|Includes: Corinthian Colleges, Inc. (COCO), EDMC, ESI-OLD, NAUH

As a subprime higher education company, National American University Holdings (NAUH) has avoided media and agency scrutiny for years.

NAUH has mortgaged their real estate assets to stay afloat, to the tune of $8M, a big number for a small cap company.

NAUH has been losing money since 2015, with no end in sight.

Share price has been at or near $1 delisting price since March 2018.

NAUH has only one major investor left, T. Rowe Price.

NAUH and the Subprime College Crash
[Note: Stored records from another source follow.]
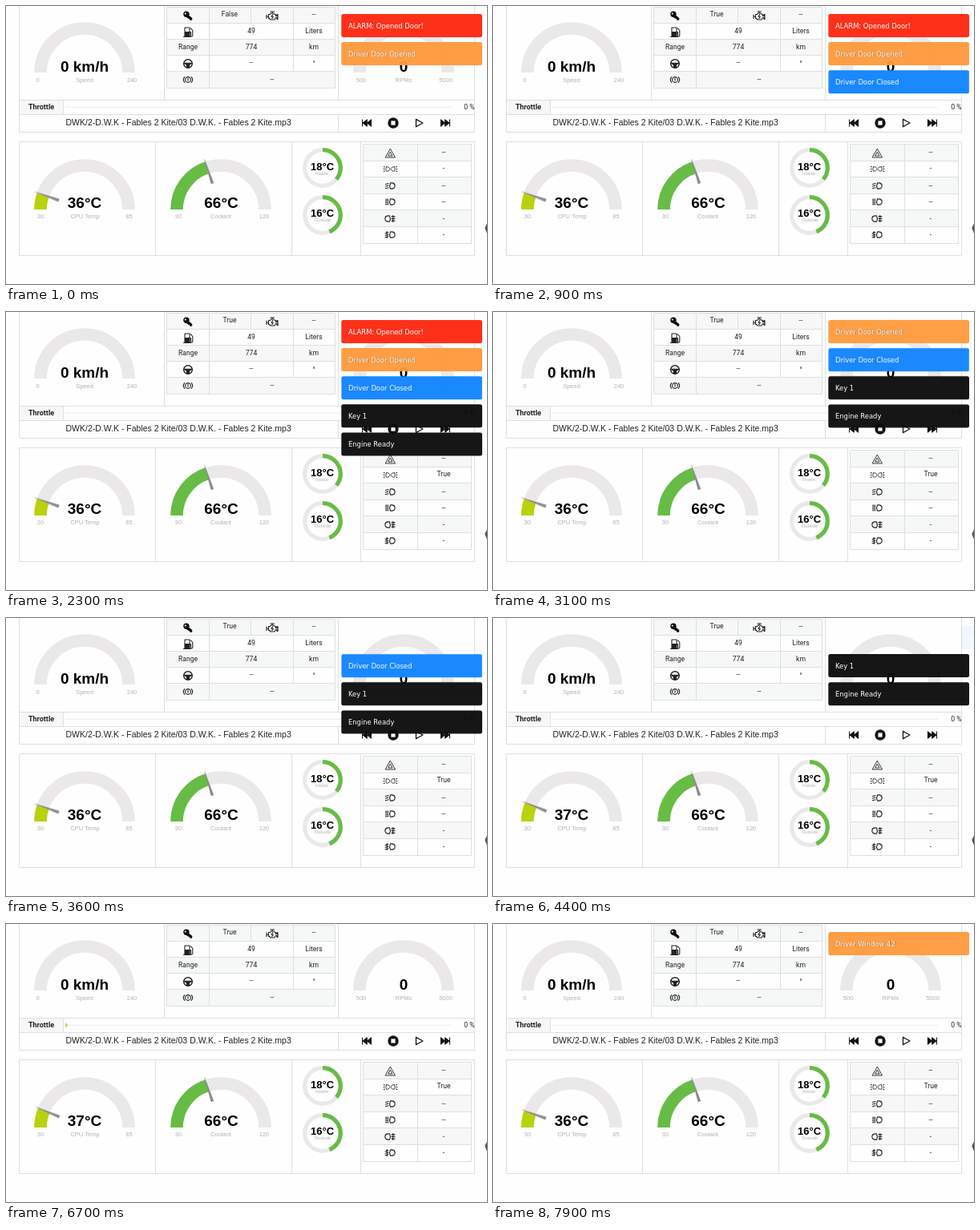
Recreate the animation shown at these times as an HTML page. Size 600 px wide and 347 px high, loop 8000 ms.

```html
<!DOCTYPE html>
<html lang="en">
<head>
<meta charset="utf-8">
<title>Car dashboard</title>
<style>
html, body { margin: 0; width: 100%; height: 100%; overflow: hidden; background: #fefefe; }
svg { display: block; width: 600px; height: 347px; overflow: hidden; }
text { font-family: "Liberation Sans", Arial, sans-serif; text-anchor: middle; }
.start { text-anchor: start; }
.cell text { font: 8.6px Roboto, sans-serif; fill: #222; }
.cell .head { font-weight: 700; font-size: 9px; }
.value { font-size: 19px; font-weight: 700; }
.small { font-size: 13px; font-weight: 700; }
.label { font-size: 7.5px; fill: #b3b3b3; }
.tiny { font-size: 6px; fill: #b3b3b3; }
.song { font-size: 10.5px; fill: #222; }
.grid { fill: none; stroke: #dedfe0; }
.stripe { fill: #f6f7f7; }
.line { fill: none; stroke: #222; stroke-width: 1.1; stroke-linecap: round; stroke-linejoin: round; }
.track { fill: none; stroke: #eae8e9; }
.arc { fill: none; stroke: #67bc45; }
.needle { fill: #8d8d91; }

/* Timeline */
.a { animation: 8s infinite; }
.step { animation-timing-function: step-end; }
.ease { animation-timing-function: ease-out; }
.cpu-arc { stroke: #b9d20b; stroke-dasharray: 19.64 400; animation-name: cpu-arc; }
.cpu-needle { transform: rotate(19.64deg); animation-name: cpu-needle; }
.warm { visibility: hidden; animation-name: warm; }
.cool { animation-name: cool; }
.key-off { animation-name: key-off; }
.key-on { animation-name: key-on; }
.lamp-off { animation-name: lamp-off; }
.lamp-on { animation-name: lamp-on; }
.pedal { animation-name: pedal; visibility: hidden; }
@keyframes cpu-arc {
  0%, 49.375%, 96.25%, 100% { stroke-dasharray: 19.64 400; }
  58.125%, 87.5% { stroke-dasharray: 22.91 400; }
}
@keyframes cpu-needle {
  0%, 49.375%, 96.25%, 100% { transform: rotate(19.64deg); }
  58.125%, 87.5% { transform: rotate(22.91deg); }
}
@keyframes warm { 0%, 87.5%, 100% { visibility: hidden; } 49.375% { visibility: visible; } }
@keyframes cool { 0%, 87.5%, 100% { visibility: visible; } 49.375% { visibility: hidden; } }
@keyframes key-off { 0% { visibility: visible; } 11.25%, 100% { visibility: hidden; } }
@keyframes key-on { 0% { visibility: hidden; } 11.25%, 100% { visibility: visible; } }
@keyframes lamp-off { 0% { visibility: visible; } 21.25%, 100% { visibility: hidden; } }
@keyframes lamp-on { 0% { visibility: hidden; } 21.25%, 100% { visibility: visible; } }
@keyframes pedal { 0%, 87.5%, 100% { visibility: hidden; } 78.75% { visibility: visible; } }

/* Toasts: the stack moves up one slot whenever the top one is gone */
.stack { animation-name: stack; }
@keyframes stack {
  0% { transform: none; }
  38.125% { transform: translateY(-35.1px); }
  45.125% { transform: translateY(-70.2px); }
  56.875% { transform: translateY(-105.3px); }
  66.4375% { transform: translateY(-140.4px); }
  74.625%, 100% { transform: translateY(-175.5px); }
}
.toast { --out: cubic-bezier(.6, -.28, .735, .045); animation-timing-function: cubic-bezier(.175, .885, .32, 1.275); }
.toast text { font: 8.4px "DejaVu Sans", sans-serif; fill: #fff; text-anchor: start; }
.soft text { text-shadow: .6px .6px 1px #8b5a2b; }
.alarm { animation-name: alarm; }
.opened { animation-name: opened; }
.closed { animation-name: closed; }
.key { animation-name: key; }
.engine { animation-name: engine; }
.window { animation-name: window; }
@keyframes alarm {
  0%, 32.5% { transform: none; opacity: .98; animation-timing-function: var(--out); }
  38.125%, 100% { transform: translateX(176px); opacity: 0; }
}
@keyframes opened {
  0%, 38.875% { transform: none; opacity: .95; animation-timing-function: var(--out); }
  45.125%, 100% { transform: translateX(176px); opacity: 0; }
}
@keyframes closed {
  0%, 56.875%, 100% { transform: translateX(176px); opacity: 0; }
  6.25% { transform: none; opacity: .98; }
  50.625% { transform: none; opacity: .98; animation-timing-function: var(--out); }
}
@keyframes key {
  0%, 11.25%, 66.4375%, 100% { transform: translateX(176px); opacity: 0; }
  17.5% { transform: none; opacity: .96; }
  60.1875% { transform: none; opacity: .96; animation-timing-function: var(--out); }
}
@keyframes engine {
  0%, 18.75%, 74.625%, 100% { transform: translateX(176px); opacity: 0; }
  25% { transform: none; opacity: .96; }
  68.375% { transform: none; opacity: .96; animation-timing-function: var(--out); }
}
@keyframes window {
  0%, 87.5% { transform: translateX(176px); opacity: 0; }
  93.75%, 100% { transform: none; opacity: .95; }
}
</style>
</head>
<body>
<svg viewBox="0 0 600 347" width="600" height="347">
<defs>
  <path id="half" d="M-55 0A55 55 0 0 1 55 0" pathLength="180" stroke-width="15.6"/>
  <path id="needle" d="M-66 -.3L-34 -1.9V1.9L-66 .3Z"/>
  <circle id="ring" r="22.3" stroke-width="5.2" pathLength="360" transform="rotate(-90)"/>
  <path id="skip" d="M-5.5 -4.5V4.5M-5 0L.3 -4.3V4.3ZM.3 0L5.6 -4.3V4.3Z" fill="#111" stroke="#111" stroke-width="1"/>
  <path id="lens" d="M0 -3.6H1.6C7 -3.6 7 3.6 1.6 3.6H0C-1 1.5 -1 -1.5 0 -3.6Z"/>
  <rect id="box" x="418.3" width="175.7" height="29" rx="2.5"/>
</defs>

<!-- panels -->
<path class="stripe" d="M16 118H71V135H16Z"/>
<path class="grid" d="M16.5 0V157.5H584.5V0M16 117.5H584M16 135.5H584M197.5 0V117M414.5 0V117M414.5 136V157M71.5 118V135M16.5 169.5H584.5V311.5H16.5ZM186.5 170V311M356.5 170V311M442.5 170V311"/>

<!-- status table -->
<path class="stripe" d="M201 2H410V21H201ZM201 42H410V61H201ZM201 82H410V102H201Z"/>
<path class="grid" d="M200.5 1.5H410.5V102.5H200.5ZM200 21.5H410M200 41.5H410M200 61.5H410M200 81.5H410M253.5 2V102M305.5 2V21M358.5 2V81"/>
<g class="cell">
  <text class="a step key-off" x="279" y="13.2">False</text>
  <text class="a step key-on" x="279" y="13.2">True</text>
  <text x="384" y="13">--</text>
  <text x="306" y="34">49</text><text x="384" y="34">Liters</text>
  <text x="227" y="54">Range</text><text x="306" y="54">774</text><text x="384" y="54">km</text>
  <text x="306" y="73">--</text><text x="384" y="75">°</text>
  <text x="332" y="94">--</text>
  <text class="head start" x="28" y="129.2">Throttle</text>
  <text x="578" y="129.2">0 %</text>
</g>

<!-- status icons -->
<g transform="translate(227 12)">
  <path d="M-.5 -1L4.8 3V5.2H2.5V3.6H1L-2 1.5Z" stroke="#111"/>
  <circle cx="-2" cy="-1.7" r="3.7" fill="#111"/><circle cx="-3.2" cy="-2.6" r="1" fill="#fff"/>
</g>
<g class="line" transform="translate(227 32.5)">
  <path d="M-4 6V-5.5H2V6ZM-5.5 6H3.5M2 0H3.5V4C3.5 6 5.8 6 5.8 4V-2L3.5 -4.6"/>
  <path d="M-3.5 0H1.5V5.5H-3.5Z" fill="#222"/>
</g>
<g class="line" transform="translate(227 72)">
  <circle r="5.3" stroke-width="1.5"/>
  <path d="M-4.6 -.8H4.6L1.5 1.5V4.7H-1.5V1.5Z" fill="#222"/>
</g>
<g class="line" transform="translate(227 92)" stroke-width="1">
  <circle r="3.4"/><path d="M0 -1.7V.5M0 1.7V1.8M-4.2 -3.3C-6 -1.4 -6 1.4 -4.2 3.3M4.2 -3.3C6 -1.4 6 1.4 4.2 3.3"/>
</g>
<g class="line" transform="translate(332 12.5)">
  <path d="M-4.5 -2H-2.5L-1.5 -3.5H2L3.3 -2H4.5V0H6V-2H7V4H6V2H4.5L3 4.5H-2L-3.5 3H-4.5ZM-7 -1.5V3M-7 .8H-4.5M-2 -5.5H2.5M.2 -5.5V-3.5M.8 -2L-1 .8H1.4L-.2 3"/>
</g>

<!-- upper gauges -->
<g class="track">
  <use href="#half" x="98" y="83"/><use href="#half" x="496" y="83"/>
  <use href="#half" x="98" y="254"/><use href="#half" x="268" y="254"/>
  <use href="#ring" transform="translate(395 202)"/><use href="#ring" transform="translate(395 261)"/>
</g>
<text class="value" x="98" y="81.6">0 km/h</text>
<text class="value" x="496" y="81.6">0</text>
<g class="label">
  <text x="39.5" y="94.5">0</text><text x="98" y="94.5">Speed</text><text x="157" y="94.5">240</text>
  <text x="443" y="94.5">500</text><text x="496" y="94.5">RPMs</text><text x="548.5" y="94.5">5000</text>
  <text x="43" y="264.8">30</text><text x="98.5" y="264.8">CPU Temp</text><text x="153.5" y="264.8">85</text>
  <text x="215" y="264.8">30</text><text x="268" y="264.8">Coolant</text><text x="322" y="264.8">120</text>
</g>

<!-- throttle and player -->
<path d="M74 126.3H555" stroke="#ececef"/>
<path class="a step pedal" d="M74 123.8H75.5L77.3 126.3L75.5 129H74Z" fill="#e3cf52"/>
<text class="song start" x="74.5" y="149.2">DWK/2-D.W.K - Fables 2 Kite/03 D.W.K. - Fables 2 Kite.mp3</text>
<use href="#skip" x="450" y="146"/>
<circle cx="483" cy="146" r="6.7" fill="#111"/><path d="M480.4 143.4H485.6V148.6H480.4Z" fill="#fff"/>
<path d="M511.5 141.3L520 146L511.5 150.7Z" class="line" style="stroke-width:1.4"/>
<use href="#skip" transform="translate(548 146) scale(-1 1)"/>

<!-- temperatures -->
<g transform="translate(98 254)">
  <use href="#half" class="arc a ease cpu-arc"/>
  <g class="a ease cpu-needle"><use href="#needle" class="needle"/></g>
</g>
<g transform="translate(268 254)">
  <use href="#half" class="arc" stroke-dasharray="72 400"/>
  <use href="#needle" class="needle" transform="rotate(72)"/>
</g>
<text class="value a step cool" x="98" y="251.8">36°C</text>
<text class="value a step warm" x="98" y="251.8">37°C</text>
<text class="value" x="268.5" y="251.8">66°C</text>
<g class="arc">
  <use href="#ring" transform="translate(395 202)" stroke-dasharray="130 400"/>
  <use href="#ring" transform="translate(395 261)" stroke-dasharray="158 400"/>
</g>
<text class="tiny" x="394" y="210.5">Inside</text><text class="tiny" x="395" y="269">Outside</text>
<text class="small" x="394.5" y="205.2">18°C</text><text class="small" x="394.5" y="263.4">16°C</text>

<!-- lights table -->
<path class="stripe" d="M446 173H580V193H446ZM446 214H580V234H446ZM446 255H580V275H446Z"/>
<path class="grid" d="M445.5 172.5H580.5V296.5H445.5ZM445 193.5H580M445 213.5H580M445 234.5H580M445 254.5H580M445 275.5H580M513.5 173V296"/>
<g class="cell">
  <text x="546" y="185">--</text>
  <text class="a step lamp-off" x="546" y="205.3">-</text>
  <text class="a step lamp-on" x="546" y="205.3">True</text>
  <text x="546" y="227">--</text><text x="546" y="247">--</text>
  <text x="546" y="268">-</text><text x="546" y="288">-</text>
</g>
<g class="line">
  <path d="M479.5 178.5L485.5 189H473.5ZM479.5 182.5L482 187H477Z" stroke-width=".9"/>
  <g transform="translate(479.5 203.5)">
    <use href="#lens" transform="translate(-5 0) scale(.75)"/><use href="#lens" transform="translate(5 0) scale(-.75 .75)"/>
    <path d="M-7.2 -2.5L-8.2 -3M-7.4 0H-8.4M-7.2 2.5L-8.2 3M7.2 -2.5L8.2 -3M7.4 0H8.4M7.2 2.5L8.2 3"/>
  </g>
  <g transform="translate(479.5 224.5)"><use href="#lens"/><path d="M-2.5 -3L-6 -2M-2.5 -.5L-6 .5M-2.5 2.3L-6 3.3"/></g>
  <g transform="translate(479.5 244.5)"><use href="#lens"/><path d="M-2.5 -3.3H-6M-2.5 -1.1H-6M-2.5 1.1H-6M-2.5 3.3H-6"/></g>
  <g transform="translate(478.5 265.5) scale(-1 1)"><use href="#lens"/><path d="M-2.5 -2.6H-6.5M-2.5 0H-6.5M-2.5 2.6H-6.5M-4.3 -4C-5.3 -1.5 -3.3 1.5 -4.3 4"/></g>
  <g transform="translate(479.5 285.5)"><use href="#lens"/><path d="M-2.5 -2.8L-6.5 -1.8M-2.5 -.3L-6.5 .7M-2.5 2.2L-6.5 3.2M-4.3 -4C-5.3 -1.5 -3.3 1.5 -4.3 4"/></g>
</g>

<path d="M597.3 277L600 271.5V284Z" fill="#555"/>

<g class="a step stack">
  <g class="a toast alarm"><use href="#box" y="10" fill="#ff2c14"/><text x="427" y="27.7">ALARM: Opened Door!</text></g>
  <g class="a toast soft opened"><use href="#box" y="45.1" fill="#ff993b"/><text x="427" y="62.8">Driver Door Opened</text></g>
  <g class="a toast closed"><use href="#box" y="80.2" fill="#1586ff"/><text x="427" y="97.9">Driver Door Closed</text></g>
  <g class="a toast key"><use href="#box" y="115.3" fill="#0c0c0c"/><text x="427" y="133">Key 1</text></g>
  <g class="a toast engine"><use href="#box" y="150.4" fill="#0c0c0c"/><text x="427" y="168.1">Engine Ready</text></g>
  <g class="a toast soft window"><use href="#box" y="185.5" fill="#ff993b"/><text x="427" y="203.2">Driver Window 42</text></g>
</g>
</svg>
</body>
</html>
```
While subprime college college companies like Corinthian Colleges (COCO), Apollo Group (NASDAQ:APOL), DeVry University (DV), ITT Educational Services (ESI), and Education Management Corporation (EDMC) made the greatest profits and the greatest losses over the last two to three decades, National American University Holdings (NAUH) has been flying under the radar.  

The reason for so little attention: NAUH is a small cap company with about 35 small ground campuses. Their campuses are spread out across the US West and Midwest, including Ellsworth Air Force Base near Rapid City, South Dakota.

The company also has a few real estate holdings in South Dakota. 

NAUH's shares have never risen to the heights of other subprime colleges that have already crashed.  Its peak was $12--more than eight years ago.  

Downward Trajectory

NAUH has made some money by scavenging from other failed schools, such as Everest (once part of Corinthian Colleges) and Westwood College. But overall it has been on a three-year streak of earnings losses. NAUH's last reported gains were in February 2015. 

Revenues are also down, way down. According to NAUH's last quarterly report, "FY 2018 annual revenues were $77.2 million, compared to $86.6 million in the prior year."  

It Gets Worse

National American may gain some attention--in a bad way--because it shows few signs that it can survive. As part of its cost cutting, almost all of NAU's students are now online, which usually results in lower graduation rates--and more students who cannot repay their student loans.

According to the National Center for Education Statistics, NAUH's 3-year student loan default rate is 24%. Their graduation rate is 13-35%, depending on the campus.  Worse yet, NAUH is targeting service members and veterans even more as the company lies at the brink of delisting.  That's something that could get negative media attention. 

In 2018, NAUH has been forced to mortgage its properties for $8M. The loan is with Black Hills Community Bank. While the conditions may be favorable, maybe too favorable, business deals like this sound reminiscent of ITT Educational Services before they failed two years ago. 

At this point, only one investor stands between NAUH and delisting--T. Rowe Price, a huge company that can afford to lose a little money in spots.  But with all other institutional investors out, how long will T. Rowe Price keep their shares? 


  • National American University Holdings has been on the brink of delisting for most of 2018.
  • NAUH has been on an earnings losing streak for more then three years.
  • Revenues continue to crater and cost cutting will result in worsening student outcomes.
  • NAUH faces debt payments in 2019 that are favorable, but that indicate a failing company.
  • Only one investor, T. Rowe Price, stands between NAUH and delisting.

Disclosure: I/we have no positions in any stocks mentioned, and no plans to initiate any positions within the next 72 hours.

Additional disclosure: Dahn Shaulis data-driven blog about higher education business is at